“It’s the quality that David is very good at himself and that he is very insistent on from contributors,” said Matt Johnson, one of the blog’s first contributors. “We have very high standards for what we write.”
‘Rude’ and ‘snarky’
Alpert’s tone can be sarcastic — as when he called the fear that the District will become inhospitable to drivers “transportation birtherism” or suggested every apartment building come with space not just for cars but for Ferris wheels.
“He’s rude, he’s snarky, he gets personal on this stuff,” said Linda Schmitt of Neighbors for Neighbors, a group that opposes rewriting the zoning code.
Schmitt has been mentioned once on the blog — in a post mocking “panic” over accessory dwelling units (rental property in residential basements, garages and carriage houses). “Schmitt calls her group Neighbors for Neighborhoods, but maybe it should really be Neighbors for Empty Neighborhoods, or Neighbors Against More Neighbors,” Alpert wrote.
Alpert says he makes a concerted effort to keep both bloggers and commenters from getting personal.
Another group skeptical of the code rewrite is the Committee of 100 on the Federal City, a venerable group of D.C. activists who, in the years when the city was shrinking, were instrumental in fighting off a series of highways that would have plowed through its heart. On Alpert’s blog, the group is more often invoked as a barrier to positive change.
“Those people saved the qualities of the city, they preserved and enhanced the qualities of the city for the 28-year-olds who read Greater Greater Washington today,” said Richard Layman, a transportation planner who has been blogging about urban issues in the District since 2005. “And I don’t think people really appreciate it.”
In the zoning fight, Alpert has more than words. Greater Greater Washington has joined forces with the Coalition for Smarter Growth to start a group, Pro-DC, that is urging residents to push for the zoning changes. While the blog’s endorsements have already proved influential in Advisory Neighborhood Commission races, Alpert has expanded his political reach with a new Web site, Let’s Choose DC.
All of the Let’s Choose moderators are white men. But in a city where gentrification and racial tension have long been entwined, Alpert thinks invocations of race or class are often a distraction.
“Certainly we can’t deny that the racial makeup of the district has shifted,” he said. “But I actually think the emphasis on race in the political discourse is obscuring the real issues.” Newer black residents, he says, generally want the same things that newer white residents do. And an emphasis on public transportation over parking, he argues, helps lower-

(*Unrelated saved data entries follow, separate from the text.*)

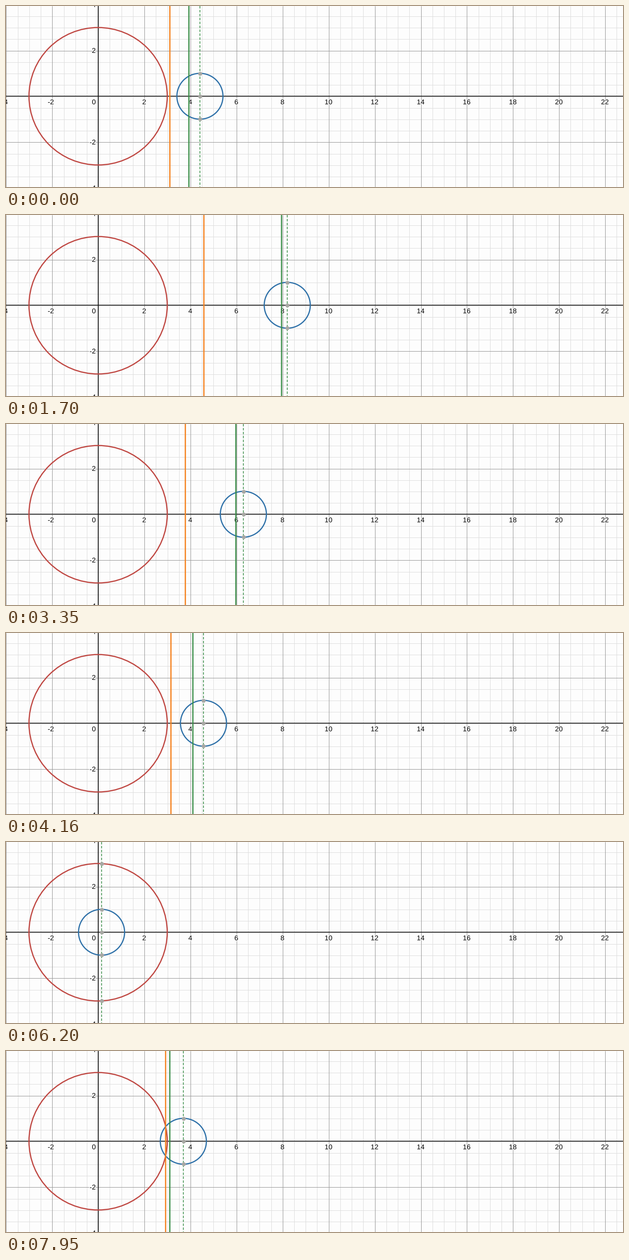
A matplotlib script that plays this animation: 1244 px wide and 367 px high, repeating every 7.99 s.

```python
import numpy as np
import matplotlib.pyplot as plt
from matplotlib import patheffects
from matplotlib.animation import FuncAnimation
from matplotlib.collections import LineCollection
from matplotlib.patches import Circle

W, H, DPI = 1244, 367, 64
PX = 72 / DPI                      # one pixel in points
OX, OY, UNIT = 185.7, 183.0, 46.45
FRAMES, INTERVAL = 235, 34
R_BIG, R_SMALL, FAR = 3, 1, 9

PAPER, MINOR, MAJOR, INK = "#fdfdfd", "#dedede", "#999999", "#1c1c1c"
RED, BLUE, GREEN, ORANGE, DOT = "#bf4641", "#2d70a8", "#388c46", "#f5821f", "#a8a8a4"

# travelled distance of the small circle at a few ticks
TICKS = [0, 28, 73, 122, 154, 182, 233]
TRAVEL = [4.42, 6.60, 9.893, 13.425, 15.675, 17.85, 21.70]


def sx(x):
    return OX + UNIT * x


def sy(y):
    return OY - UNIT * y


def crisp(v):
    return np.floor(v) + 0.5


fig = plt.figure(figsize=(W / DPI, H / DPI), dpi=DPI, facecolor=PAPER)
ax = fig.add_axes([0, 0, 1, 1])
ax.set_xlim(0, W)
ax.set_ylim(H, 0)
ax.axis("off")


def grid(xs, ys, color, z):
    segs = [[(crisp(sx(x)), 0), (crisp(sx(x)), H)] for x in xs]
    segs += [[(0, crisp(sy(y))), (W, crisp(sy(y)))] for y in ys]
    ax.add_collection(LineCollection(segs, colors=color, linewidths=PX, zorder=z),
                      autolim=False)


def label(x, y, text, ha):
    t = ax.text(x, y, text, ha=ha, va="center_baseline", color="black", zorder=4,
                family="Liberation Sans", size=14 * PX, clip_on=True)
    t.set_path_effects([patheffects.withStroke(linewidth=3 * PX, foreground=PAPER)])


def ring(x, r, color):
    return ax.add_patch(Circle((sx(x), OY), r * UNIT, fill=False, ec=color,
                               lw=2.4 * PX, zorder=5))


def vline(color, width, style="-"):
    line, = ax.plot([0, 0], [0, H], color=color, lw=width * PX, ls=style,
                    dash_capstyle="butt", zorder=6, snap=False)
    return line


grid(np.arange(-4, 23, 0.5), np.arange(-4, 4.5, 0.5), MINOR, 1)
grid(range(-4, 24, 2), (-4, -2, 2, 4), MAJOR, 2)
ax.plot([185.9, 185.9], [0, H], color=INK, lw=1.7 * PX, zorder=3, snap=False)
ax.plot([0, W], [182.8, 182.8], color=INK, lw=1.7 * PX, zorder=3, snap=False)

for n in range(-4, 24, 2):
    if n:
        label(sx(n) - (2.4 if n < 0 else 0), 193.8, str(n), "center")
label(181, 193.8, "0", "right")
for n in (-4, -2, 2, 4):
    label(181, sy(n) - 0.6, str(n), "right")

ring(0, R_BIG, RED)
small = ring(0, R_SMALL, BLUE)
orange = vline(ORANGE, 2.5)
green = vline(GREEN, 2.4)
dashed = vline(GREEN, 1.5, (0, (3.3, 2)))
dots, = ax.plot([], [], "o", ms=8 * PX, mfc=DOT, mec="none", zorder=7)


def update(i):
    travel = np.interp(i, TICKS, TRAVEL)
    c = max(FAR - abs(travel % (2 * FAR) - FAR), 1e-3)

    small.center = (sx(c), OY)
    radical = sx((c * c + R_BIG**2 - R_SMALL**2) / (2 * c))
    orange.set_xdata([radical] * 2)
    orange.set_visible(radical < W + 5)
    green.set_visible(c >= 2)
    green.set_xdata([sx(np.sqrt(max(c * c - 4, 0)))] * 2)
    dashed.set_xdata([sx(c)] * 2)

    ys = [0, R_SMALL, -R_SMALL]
    if c <= R_BIG:
        h = np.sqrt(R_BIG**2 - c * c)
        ys += [h, -h]
    dots.set_data([sx(c)] * len(ys), [sy(y) for y in ys])
    return small, orange, green, dashed, dots


anim = FuncAnimation(fig, update, frames=FRAMES, interval=INTERVAL,
                     repeat=True, repeat_delay=0, blit=False)
plt.show()
```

income residents, who “are one of the groups that is most likely to not own cars.”